Paulson takes his training tapes to the limits with this high intensity, high level all range Quick Kills attack tape.
Approx. 45 minutes.
Review from maximumg.com:
Erik Paulson is an American MMA pioneer and one of the best trainers on the planet. He is a student of Yori Nakamura (1989), Dan Inosanto (1988), Benny Urquidez(1988), and Rorion Gracie(1988). He was the first American to go to Japan and come home with a world title from a Japanese MMA organization (Shooto).
The Quick Kills instructional begins with a short highlight of action from the tape. Erik then introduces himself and his assistant Jeremy Bennet before going on to define Quick Kills as “the most efficient way to finish a fight from striking to grappling to finishing.”
Erik is an incredible instructor and is one of the more innovative trainers out there. The Quick Kills instructional seems to teach a principle that Erik reportedly works with his live coaching clients and which also happens to be one of the core principles of Jet Kune Do, which one of his instructors just happens to be the foremost living expert. That “principle” establishes the importance for a fighter to become proficient at fighting from all ranges and be able to progress through the ranges, with ease, in order to finish the fight and end the conflict.
Quick Kills teaches that core combative principle by example. Erik delivers nine different series of strategy and techniques that progress from standing striking range to takedowns and finishes (submissions on the ground). I have included my notes below for the first quick kill on the tape to make it easier to understand the process that Erik is employing. Quick Kill #1
* Feint (with shoulder) right * Shuffle up left hook or high (slap) to setup the takedown * Drop to deep double leg, lift opponent up while keeping your head in tight to their side * Drop into side control (their knees on your leg) * Control their legs with your right arm * Throw a couple of backhands with your left to setup the leg attack * You can throw a couple of straight rights if you feel they are necessary * Lace his legs * Sit back, figure 4 his legs, * Knee bar. * Knee bar / foot lock combo as an optional finish
It is easy to see how Erik stacks techniques to help the fighter move from being out of range to actually finishing the fight while preventing the necessity to endure as much damage as their opponent would love to dish out.
The tape is ultimately designed as a template of sorts where Erik gives you nine examples, stuffed with techniques, of how a fighter can move from being out of range to where they are in a position that will actually make it easier for them to finish a fight. Then he expects the tape’s viewers to take these templates and experiment with them, dump whatever it is that doesn’t work for them and implement their own tools and methods that will allow them to create their own “Quick Kills” and ultimately become a more educated, well rounded, and increasingly dangerous fighter.
The real treasure here is not the 9 series that appear on the tape, it’s the method of learning that Erik gives to the viewers and the process he lays out for them, over nine examples, to aid them in improving and ultimately creating their own “game.”
The quality of the tape isn’t the best I have ever seen but it is as good as 95% of the tapes out there.

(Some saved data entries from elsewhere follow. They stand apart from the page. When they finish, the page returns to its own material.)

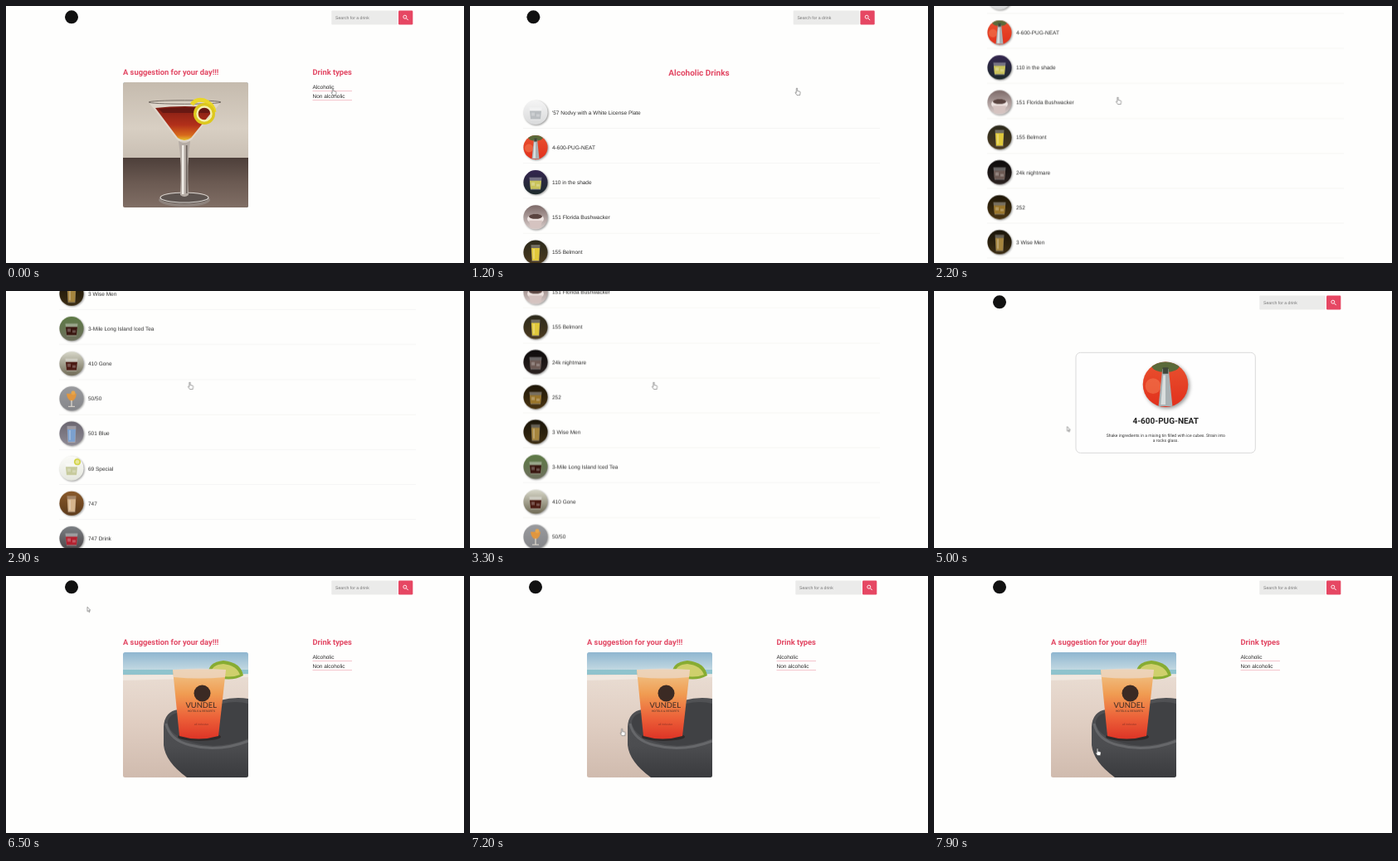
Write an HTML page that moves like this. It is 552 px wide and 310 px high and loops after 8 s.

```html
<!DOCTYPE html>
<html lang="en">
<head>
<meta charset="utf-8">
<title>Drinks</title>
<style>
html, body { margin: 0; width: 100%; height: 100%; overflow: hidden; background: #fefefd; }
svg { display: block; width: 552px; height: 310px; text-rendering: geometricPrecision; }
text { font-family: "Liberation Sans", Arial, sans-serif; fill: #2b2b2b; }
.h { font: 700 9.33px Roboto, sans-serif; fill: #e24763; }
.big { font-size: 10px; }
.dark { fill: #222; }
.row { font-size: 6.5px; }
.hint { font-size: 5.18px; fill: #777; }
.body { font: 5.05px Roboto, sans-serif; fill: #333; }
.mid { text-anchor: middle; }
.shadow { filter: drop-shadow(1px 1.2px 1.2px #0006); }

.page, .hand, .arrow { animation: 8s step-end infinite; }
.home { animation-name: home; }
.bar { animation-name: bar; }
.list { animation-name: list; }
.card { animation-name: card; }
.first { animation-name: first; }
.hand { animation-name: hand; }
.arrow { animation-name: arrow; }
.scroll { animation: scroll 8s linear infinite; }
.cursor { animation: move 8s linear infinite; }

@keyframes home { 0% { opacity: 1 } 12.5% { opacity: 0 } 76.25%, 100% { opacity: 1 } }
@keyframes bar { 0% { opacity: 1 } 15% { opacity: 0 } 52.5%, 100% { opacity: 1 } }
@keyframes list { 0% { opacity: 0 } 15% { opacity: 1 } 52.5%, 100% { opacity: 0 } }
@keyframes card { 0% { opacity: 0 } 57.5% { opacity: 1 } 76.25%, 100% { opacity: 0 } }
@keyframes first { 0% { opacity: 1 } 50%, 100% { opacity: 0 } }
@keyframes hand {
  0% { opacity: 1 } 52.5% { opacity: 0 } 73.125% { opacity: 1 }
  76.875% { opacity: 0 } 86%, 100% { opacity: 1 }
}
@keyframes arrow {
  0% { opacity: 0 } 52.5% { opacity: 1 } 73.125% { opacity: 0 }
  76.875% { opacity: 1 } 86%, 100% { opacity: 0 }
}
@keyframes scroll {
  0%, 25% { transform: translateY(0) }
  27.5% { transform: translateY(-138.2px) }
  36.25% { transform: translateY(-420.2px) }
  37.5%, 38.75% { transform: translateY(-424px) }
  45%, 100% { transform: translateY(0) }
}
@keyframes move {
  0%, 16% { transform: translate(394px, 99px); animation-timing-function: ease-in-out }
  23.5%, 44.5% { transform: translate(221.5px, 110px); animation-timing-function: ease-in-out }
  48.2%, 57.5% { transform: translate(123.5px, 159px); animation-timing-function: ease-in-out }
  61.5%, 68.5% { transform: translate(160.5px, 163.5px); animation-timing-function: ease-in-out }
  73.75%, 76.875% { transform: translate(79px, 14px); animation-timing-function: ease-in }
  81.25% { transform: translate(97.8px, 37px); animation-timing-function: ease-out }
  94%, 100% { transform: translate(197px, 208px) }
}
</style>
</head>
<body>
<svg id="stage" viewBox="0 0 552 310"></svg>
<script>
const PITCH = 42.15, FIRST_Y = 128.4;

// name, backdrop top, backdrop bottom, drink, glass
const drinks = [
  ["'57 Nodvy with a White License Plate", "#f4f4f4", "#d9dadb", "#b9bdc0", "low"],
  ["4-600-PUG-NEAT", "#e8512f", "#e2301c", "#a9b1b4", "tower"],
  ["110 in the shade", "#34264f", "#1d2a2b", "#c9c35a", "low"],
  ["151 Florida Bushwacker", "#7d6a68", "#d9cdcb", "#5a4440", "foam"],
  ["155 Belmont", "#2c2a1c", "#4b3a1f", "#e0c83a", "tall"],
  ["24k nightmare", "#0d0b0b", "#2b2220", "#6d5a54", "low"],
  ["252", "#1d1608", "#4a3410", "#9a752a", "low"],
  ["3 Wise Men", "#1a1509", "#3b2c12", "#a5843d", "tall"],
  ["3-Mile Long Island Iced Tea", "#5d7a45", "#6d6f5c", "#38160f", "low"],
  ["410 Gone", "#d8d8ca", "#6f6a55", "#4a1a12", "low"],
  ["50/50", "#9a9b9e", "#85868a", "#e0963f", "stem"],
  ["501 Blue", "#6b6670", "#8d8a94", "#7ba0cf", "tall"],
  ["69 Special", "#fbfbf8", "#e6e8df", "#c6ca9c", "lime"],
  ["747", "#8a5a2a", "#5d3a1a", "#d6b48c", "tall"],
  ["747 Drink", "#7c8084", "#4b4548", "#b3202f", "low"],
];

const path = (d, fill, extra = "") => `<path d="${d}" fill="${fill}" ${extra}/>`;
const rect = (x, y, w, h, fill, extra = "") =>
  `<rect x="${x}" y="${y}" width="${w}" height="${h}" fill="${fill}" ${extra}/>`;
const disc = (x, y, r, fill, extra = "") =>
  `<circle cx="${x}" cy="${y}" r="${r}" fill="${fill}" ${extra}/>`;
const oval = (x, y, rx, ry, fill, extra = "") =>
  `<ellipse cx="${x}" cy="${y}" rx="${rx}" ry="${ry}" fill="${fill}" ${extra}/>`;
const label = (x, y, cls, str) => `<text x="${x}" y="${y}" class="${cls}">${str}</text>`;
const page = (cls, body) => `<g class="page ${cls}">${body}</g>`;
const fade = (id, ...stops) => `<linearGradient id="${id}" x2="0" y2="1">` +
  stops.map(([at, c]) => `<stop offset="${at}" stop-color="${c}"/>`).join("") + "</linearGradient>";

// Glasses are drawn around 0,0 inside a circle of radius 14.5.
const glasses = {
  low: c => path("M-7.5-6H7.5L6 9H-6Z", "#fff", 'opacity=".35"') + path("M-7-2H7L6 8H-6Z", c) +
    path("M-5 0h4v4h-4zM1 2h4v3H1z", "#fff", 'opacity=".25"'),
  tall: c => path("M-5.5-9H5.5L4.5 11H-4.5Z", "#fff", 'opacity=".3"') + path("M-5-5H5L4 10H-4Z", c) +
    path("M-3-4h2V8h-2z", "#fff", 'opacity=".25"'),
  stem: c => path("M-6-6H6Q5 2 0 3Q-5 2-6-6Z", c) + path("M-.6 2H.6V9H4V10H-4V9H-.6Z", "#e2dcd2") +
    disc(2, -7, 2.5, "#e8a64a"),
  foam: c => oval(0, 2, 10, 6, "#eee4e1") + oval(0, -1, 8, 3, c) + path("M-8 4H8L6 13H-6Z", "#d5c3c0"),
  lime: c => glasses.low(c) + disc(7, -8, 4, "#cfd13c") + disc(7, -8, 2.5, "#e9e79a"),
  tower: c => oval(0, -12, 9, 4, "#5b6a3a") + disc(-8, 1, 5, "#f4774f", 'opacity=".6"') +
    path("M-2-10H2L4.5 14H-4.5Z", c) + path("M-1.5-6H0L0 13H-3Z", "#d9dede") +
    path("M-1.8-11H1.8V-7H-1.8Z", "#41473a"),
};

function thumb(i, x, y, scale = 1) {
  const [, , , drink, glass] = drinks[i];
  return `<g class="shadow" transform="translate(${x} ${y}) scale(${scale})">` +
    disc(0, 0, 14.6, `url(#bg${i})`) +
    `<g clip-path="url(#round)">${glasses[glass](drink)}</g></g>`;
}

const header = dx => `<g transform="translate(${dx})">` +
  disc(79, 13.3, 8, "#111") +
  rect(392.3, 5.5, 79.5, 17, "#ebebea", 'rx="1"') +
  label(397, 16, "hint", "Search for a drink") +
  rect(473, 5.5, 17.3, 17, "#e64763", 'rx="1.2"') +
  `<path d="M482.5 14.8l2.2 2.3" stroke="#fff" stroke-width="1"/>` +
  disc(480.8, 13.2, 2, "none", 'stroke="#fff" stroke-width=".9"') + "</g>";

const photo = body => `<g clip-path="url(#photo)">${body}</g>`;

const martini = photo(
  rect(141, 92, 151, 92, "url(#wall)") + rect(141, 183, 151, 60, "url(#table)") +
  oval(215, 234, 31, 8, "#8d827c") + oval(215, 232, 29, 6.5, "#5d5450") +
  oval(215, 231, 29, 6, "none", 'stroke="#d9d4cf" stroke-width="1.2"') +
  path("M208 163H222Q218 190 220 228Q215 232 210 228Q212 190 208 163Z", "#b5aca5") +
  path("M212 168h2.5v59h-2.5z", "#f0ece6") + path("M217 168h1.5v58h-1.5z", "#6a605b") +
  path("M172 116H259L224 161Q215 169 206 161Z", "#e9e2d8", 'opacity=".6"') +
  path("M180 123Q215 119 252 123L223 159Q215 165 207 159Z", "url(#cocktail)") +
  path("M184 124Q215 121 249 124L244 129H189Z", "#571512", 'opacity=".7"') +
  oval(215.5, 116, 43.5, 2.2, "none", 'stroke="#756c65" stroke-width="1"') +
  path("M224 119Q229 111 239 114Q250 118 251 128", "none", 'stroke="#e9d629" stroke-width="5"') +
  disc(239, 130, 10.5, "none", 'stroke="#ddc81e" stroke-width="5"') +
  disc(239, 130, 8.5, "none", 'stroke="#f4efac" stroke-width="2.4"'));

const beach = photo(
  rect(141, 92, 151, 24, "url(#sky)") + rect(141, 113, 151, 8, "#8fc3cd") +
  rect(141, 119, 151, 124, "url(#sand)") +
  path("M141 120L292 118V122L141 126Z", "#f3ebe4", 'opacity=".8"') +
  path("M190 182Q191 163 208 161L258 150Q276 145 292 148V243H218Q192 224 190 204Z", "url(#barrel)") +
  path("M195 178Q195 166 211 164L260 154Q278 150 292 154V196Q256 211 222 200Q198 192 195 178Z", "#404144") +
  path("M193 178Q197 198 222 204Q256 213 292 199", "none", 'stroke="#66676a" stroke-width="3"') +
  oval(233, 194, 26, 5, "#2f2b2b") +
  path("M244 118Q243 104 262 102Q283 104 286 120Q268 130 244 118Z", "#87ac32") +
  path("M247 117Q248 107 262 106Q278 108 282 119Q267 125 247 117Z", "#cfd06c") +
  path("M201 113H265L256 193Q232 200 209 193Z", "url(#cup)") +
  path("M201 113Q233 110 265 113L264 122Q233 125 202 122Z", "#ecd9c8", 'opacity=".75"') +
  disc(236.5, 141.5, 10, "#3b2a24") +
  '<text x="235.3" y="159.3" class="mid" font-size="9.3" style="font-family:Lato,sans-serif;fill:#3b2a24">VUNDEL</text>' +
  '<text x="235.5" y="164" class="mid" font-size="3.3" style="fill:#3b2a24">HOTELS &amp; RESORTS</text>' +
  '<text x="235.5" y="179.5" class="mid" font-size="3.4" style="fill:#8c3426">all inclusive</text>');

const home = label(141, 83.2, "h", "A suggestion for your day!!!") +
  label(369.5, 83.2, "h", "Drink types") +
  label(369.5, 100.3, "row", "Alcoholic") + rect(369.5, 102.1, 47.5, .7, "#efabb7") +
  label(369.5, 111.2, "row", "Non alcoholic") + rect(369.5, 113.1, 47.5, .7, "#efabb7") +
  beach + page("first", martini);

const rows = drinks.map(([name], i) => {
  const y = FIRST_Y + i * PITCH;
  return thumb(i, 79, y) + label(99, y + 2.4, "row", name) + rect(64, y + 19, 430, .5, "#ededeb");
}).join("");

const card = rect(171, 74.3, 216.3, 121, "#fefefe", 'rx="5.5" stroke="#d9d9d9" stroke-width="1"') +
  thumb(1, 279, 112.8, 1.87) +
  label(279.2, 160, "h big dark mid", drinks[1][0]) +
  label(279.3, 175.7, "body mid", "Shake ingredients in a mixing tin filled with ice cubes. Strain into") +
  label(279.3, 182, "body mid", "a rocks glass.");

const cursor = `<g class="cursor" stroke="#444" stroke-width=".5" stroke-linejoin="round">` +
  path("M-.7.8Q-.7 0 0 0T.7.8V3.6L3.3 4.1Q4.2 4.3 4.1 5.3L3.6 8.6H0L-1.8 5.9Q-2.2 5.1-1.4 5L-.7 5.6Z", "#fff", 'class="hand"') +
  path("M0 0V5.5L1.3 4.4L2.1 6.4L3 6L2.2 4.1H3.8Z", "#fff", 'class="arrow"') + "</g>";

const defs = "<defs>" +
  drinks.map(([, a, b], i) => fade("bg" + i, [0, a], [1, b])).join("") +
  fade("wall", [0, "#c5bbae"], [.6, "#d8cfc3"], [1, "#c9bfb3"]) +
  fade("table", [0, "#4d3f3a"], [.5, "#6b5a52"], [1, "#806e65"]) +
  fade("cocktail", [0, "#7d1c14"], [.55, "#b2301a"], [.85, "#d86a1c"], [1, "#e6c02c"]) +
  fade("sky", [0, "#8fb6d0"], [1, "#c9dde4"]) +
  fade("sand", [0, "#e9dcd2"], [.5, "#dfcdc1"], [1, "#d0bbae"]) +
  fade("barrel", [0, "#505154"], [.6, "#4c4d50"], [1, "#3a3b3e"]) +
  fade("cup", [0, "#f0c68a"], [.35, "#f09c52"], [.7, "#ec6038"], [1, "#dd3426"]) +
  `<clipPath id="round">${disc(0, 0, 14.6, "#000")}</clipPath>` +
  `<clipPath id="photo">${rect(141, 92, 151, 151, "#000", 'rx="2.5"')}</clipPath></defs>`;

document.getElementById("stage").innerHTML = defs +
  page("bar", header(0)) + page("home", home) + page("card", card) +
  page("list", `<g class="scroll">${header(-2.6)}${label(276, 84.4, "h big mid", "Alcoholic Drinks")}${rows}</g>`) +
  cursor;
</script>
</body>
</html>
```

The lighting is fine and the sound is also acceptable.
And while I think this is an absolutely AWESOME tape, I had to mark it down a little (make that VERY LITTLE) on the level of applicability criteria due to the fact that while Erik does explain that the Quick Kills are “the most efficient way to finish a fight from striking to grappling to finishing” he doesn’t mention, until the end, that he would like to see the viewer take these series of techniques and create their own Quick Kills. I think the inclusion of what he felt as the potential for this template to help fighters develop their own game would have aided the viewer in watching the tape with even more interest. It’s a small thing but potentially vital. Primary Grading Scores

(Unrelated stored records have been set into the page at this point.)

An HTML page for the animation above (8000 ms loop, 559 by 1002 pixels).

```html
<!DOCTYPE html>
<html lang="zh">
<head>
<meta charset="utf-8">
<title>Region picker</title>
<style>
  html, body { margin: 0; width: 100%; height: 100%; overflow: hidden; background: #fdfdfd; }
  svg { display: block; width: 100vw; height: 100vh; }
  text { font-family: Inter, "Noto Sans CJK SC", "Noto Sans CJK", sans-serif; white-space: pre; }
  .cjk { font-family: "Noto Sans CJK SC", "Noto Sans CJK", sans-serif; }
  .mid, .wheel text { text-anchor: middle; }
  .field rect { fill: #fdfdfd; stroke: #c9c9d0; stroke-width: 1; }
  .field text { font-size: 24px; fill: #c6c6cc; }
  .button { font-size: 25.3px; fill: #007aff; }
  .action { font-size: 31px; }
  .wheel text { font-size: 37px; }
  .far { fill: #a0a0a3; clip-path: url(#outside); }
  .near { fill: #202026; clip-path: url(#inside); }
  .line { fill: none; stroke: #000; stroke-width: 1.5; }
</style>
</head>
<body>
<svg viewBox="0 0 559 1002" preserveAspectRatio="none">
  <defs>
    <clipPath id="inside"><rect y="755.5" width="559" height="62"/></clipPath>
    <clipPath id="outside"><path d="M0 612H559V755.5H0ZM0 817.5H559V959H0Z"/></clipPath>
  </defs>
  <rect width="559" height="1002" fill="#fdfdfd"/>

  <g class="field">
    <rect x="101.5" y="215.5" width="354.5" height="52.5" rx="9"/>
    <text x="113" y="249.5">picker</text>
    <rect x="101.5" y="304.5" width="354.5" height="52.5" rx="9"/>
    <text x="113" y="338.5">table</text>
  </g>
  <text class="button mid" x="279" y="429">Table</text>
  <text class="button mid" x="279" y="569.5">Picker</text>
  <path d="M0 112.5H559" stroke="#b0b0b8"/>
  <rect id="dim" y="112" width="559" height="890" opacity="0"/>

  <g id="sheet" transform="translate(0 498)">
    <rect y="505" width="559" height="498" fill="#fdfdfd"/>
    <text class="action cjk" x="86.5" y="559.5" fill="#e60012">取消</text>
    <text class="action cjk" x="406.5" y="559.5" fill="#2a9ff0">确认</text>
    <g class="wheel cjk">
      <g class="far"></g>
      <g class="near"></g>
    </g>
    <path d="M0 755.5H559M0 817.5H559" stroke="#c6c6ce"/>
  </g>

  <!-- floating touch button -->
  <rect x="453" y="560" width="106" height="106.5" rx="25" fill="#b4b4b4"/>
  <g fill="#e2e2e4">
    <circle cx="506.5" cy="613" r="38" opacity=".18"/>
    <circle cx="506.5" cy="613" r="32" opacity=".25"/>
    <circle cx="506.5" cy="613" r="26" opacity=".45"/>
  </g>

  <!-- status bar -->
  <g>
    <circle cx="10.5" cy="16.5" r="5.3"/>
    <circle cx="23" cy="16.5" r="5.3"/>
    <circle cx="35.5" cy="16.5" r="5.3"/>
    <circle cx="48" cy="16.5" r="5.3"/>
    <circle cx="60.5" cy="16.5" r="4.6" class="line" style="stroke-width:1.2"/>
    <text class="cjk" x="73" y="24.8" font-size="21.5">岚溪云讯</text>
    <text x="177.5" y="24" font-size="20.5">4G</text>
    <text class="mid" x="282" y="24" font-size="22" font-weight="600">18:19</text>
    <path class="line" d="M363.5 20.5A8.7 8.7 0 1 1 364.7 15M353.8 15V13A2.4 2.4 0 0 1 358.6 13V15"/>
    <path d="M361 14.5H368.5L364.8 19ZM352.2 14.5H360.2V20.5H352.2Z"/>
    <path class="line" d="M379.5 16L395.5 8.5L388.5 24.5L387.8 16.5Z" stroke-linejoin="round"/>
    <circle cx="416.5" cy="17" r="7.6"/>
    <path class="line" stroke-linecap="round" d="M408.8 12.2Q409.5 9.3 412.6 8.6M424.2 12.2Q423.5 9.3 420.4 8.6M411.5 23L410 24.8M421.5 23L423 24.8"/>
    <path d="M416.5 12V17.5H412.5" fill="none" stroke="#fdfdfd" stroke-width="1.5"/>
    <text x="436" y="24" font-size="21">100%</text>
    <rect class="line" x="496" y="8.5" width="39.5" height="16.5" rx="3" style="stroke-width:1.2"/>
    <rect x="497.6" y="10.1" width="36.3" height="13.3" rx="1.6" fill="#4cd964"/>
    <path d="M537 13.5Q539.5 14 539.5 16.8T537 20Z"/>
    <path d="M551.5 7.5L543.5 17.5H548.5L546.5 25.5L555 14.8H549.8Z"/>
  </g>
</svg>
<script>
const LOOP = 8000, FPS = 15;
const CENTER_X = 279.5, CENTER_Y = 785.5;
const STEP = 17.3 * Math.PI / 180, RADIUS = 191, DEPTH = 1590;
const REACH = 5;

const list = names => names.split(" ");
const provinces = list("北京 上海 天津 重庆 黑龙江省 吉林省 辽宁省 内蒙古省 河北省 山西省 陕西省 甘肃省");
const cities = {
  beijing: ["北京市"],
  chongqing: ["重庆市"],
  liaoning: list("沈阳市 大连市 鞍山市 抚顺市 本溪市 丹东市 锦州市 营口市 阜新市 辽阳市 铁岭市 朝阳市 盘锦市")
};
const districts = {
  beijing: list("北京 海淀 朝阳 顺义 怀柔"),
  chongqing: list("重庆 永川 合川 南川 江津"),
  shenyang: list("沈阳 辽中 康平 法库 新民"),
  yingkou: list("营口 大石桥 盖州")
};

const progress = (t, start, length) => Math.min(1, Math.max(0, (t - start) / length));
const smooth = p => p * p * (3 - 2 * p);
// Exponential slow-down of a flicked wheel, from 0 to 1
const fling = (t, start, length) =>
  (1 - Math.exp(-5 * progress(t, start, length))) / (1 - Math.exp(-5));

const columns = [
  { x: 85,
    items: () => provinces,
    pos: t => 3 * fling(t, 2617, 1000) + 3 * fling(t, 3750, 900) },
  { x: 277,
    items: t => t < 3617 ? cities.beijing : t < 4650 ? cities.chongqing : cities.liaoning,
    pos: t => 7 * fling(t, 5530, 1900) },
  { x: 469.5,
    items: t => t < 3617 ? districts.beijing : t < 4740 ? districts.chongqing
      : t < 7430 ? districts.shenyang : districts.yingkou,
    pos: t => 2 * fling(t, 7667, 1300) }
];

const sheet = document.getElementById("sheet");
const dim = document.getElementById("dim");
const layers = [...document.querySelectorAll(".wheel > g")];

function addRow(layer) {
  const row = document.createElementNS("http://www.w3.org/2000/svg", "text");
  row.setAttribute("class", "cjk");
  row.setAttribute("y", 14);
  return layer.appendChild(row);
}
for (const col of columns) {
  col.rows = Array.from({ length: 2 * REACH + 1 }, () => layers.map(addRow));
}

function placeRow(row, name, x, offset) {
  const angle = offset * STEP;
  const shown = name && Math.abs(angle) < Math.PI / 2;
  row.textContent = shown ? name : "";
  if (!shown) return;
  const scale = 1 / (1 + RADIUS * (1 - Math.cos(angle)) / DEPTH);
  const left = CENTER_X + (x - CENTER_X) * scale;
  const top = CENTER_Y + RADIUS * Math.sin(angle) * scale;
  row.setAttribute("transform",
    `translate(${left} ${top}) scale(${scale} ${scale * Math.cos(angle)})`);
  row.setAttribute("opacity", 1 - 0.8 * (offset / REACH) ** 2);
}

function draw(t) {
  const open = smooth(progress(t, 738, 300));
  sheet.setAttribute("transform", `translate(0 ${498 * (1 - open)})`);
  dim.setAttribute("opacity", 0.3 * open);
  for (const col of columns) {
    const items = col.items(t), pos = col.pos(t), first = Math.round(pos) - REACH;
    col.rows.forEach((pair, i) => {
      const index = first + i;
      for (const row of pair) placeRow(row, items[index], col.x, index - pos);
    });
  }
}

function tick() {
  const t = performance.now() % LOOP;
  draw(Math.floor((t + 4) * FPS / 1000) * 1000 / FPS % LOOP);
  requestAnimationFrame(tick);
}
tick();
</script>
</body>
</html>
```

1. Instructors demonstrated skill level (idsl): 10
2. Ease of comprehension (how easy is it to understand?) (eoc): 9
3. Organization (did they jump around, or did they solve each problem completely before moving on?) (org): 9
4. Level of applicability within stated goals/confines (la): 10
5. Use of time (too much repetition, meaningless highlights, etc. high is good, low is bad) (uot): 10
6. Did you want to watch it again (immediately) (wia): 10
7. Can you recommend this product? (rtp): 10
Primary Grading Score : 96 Stars : 4.5 out of 5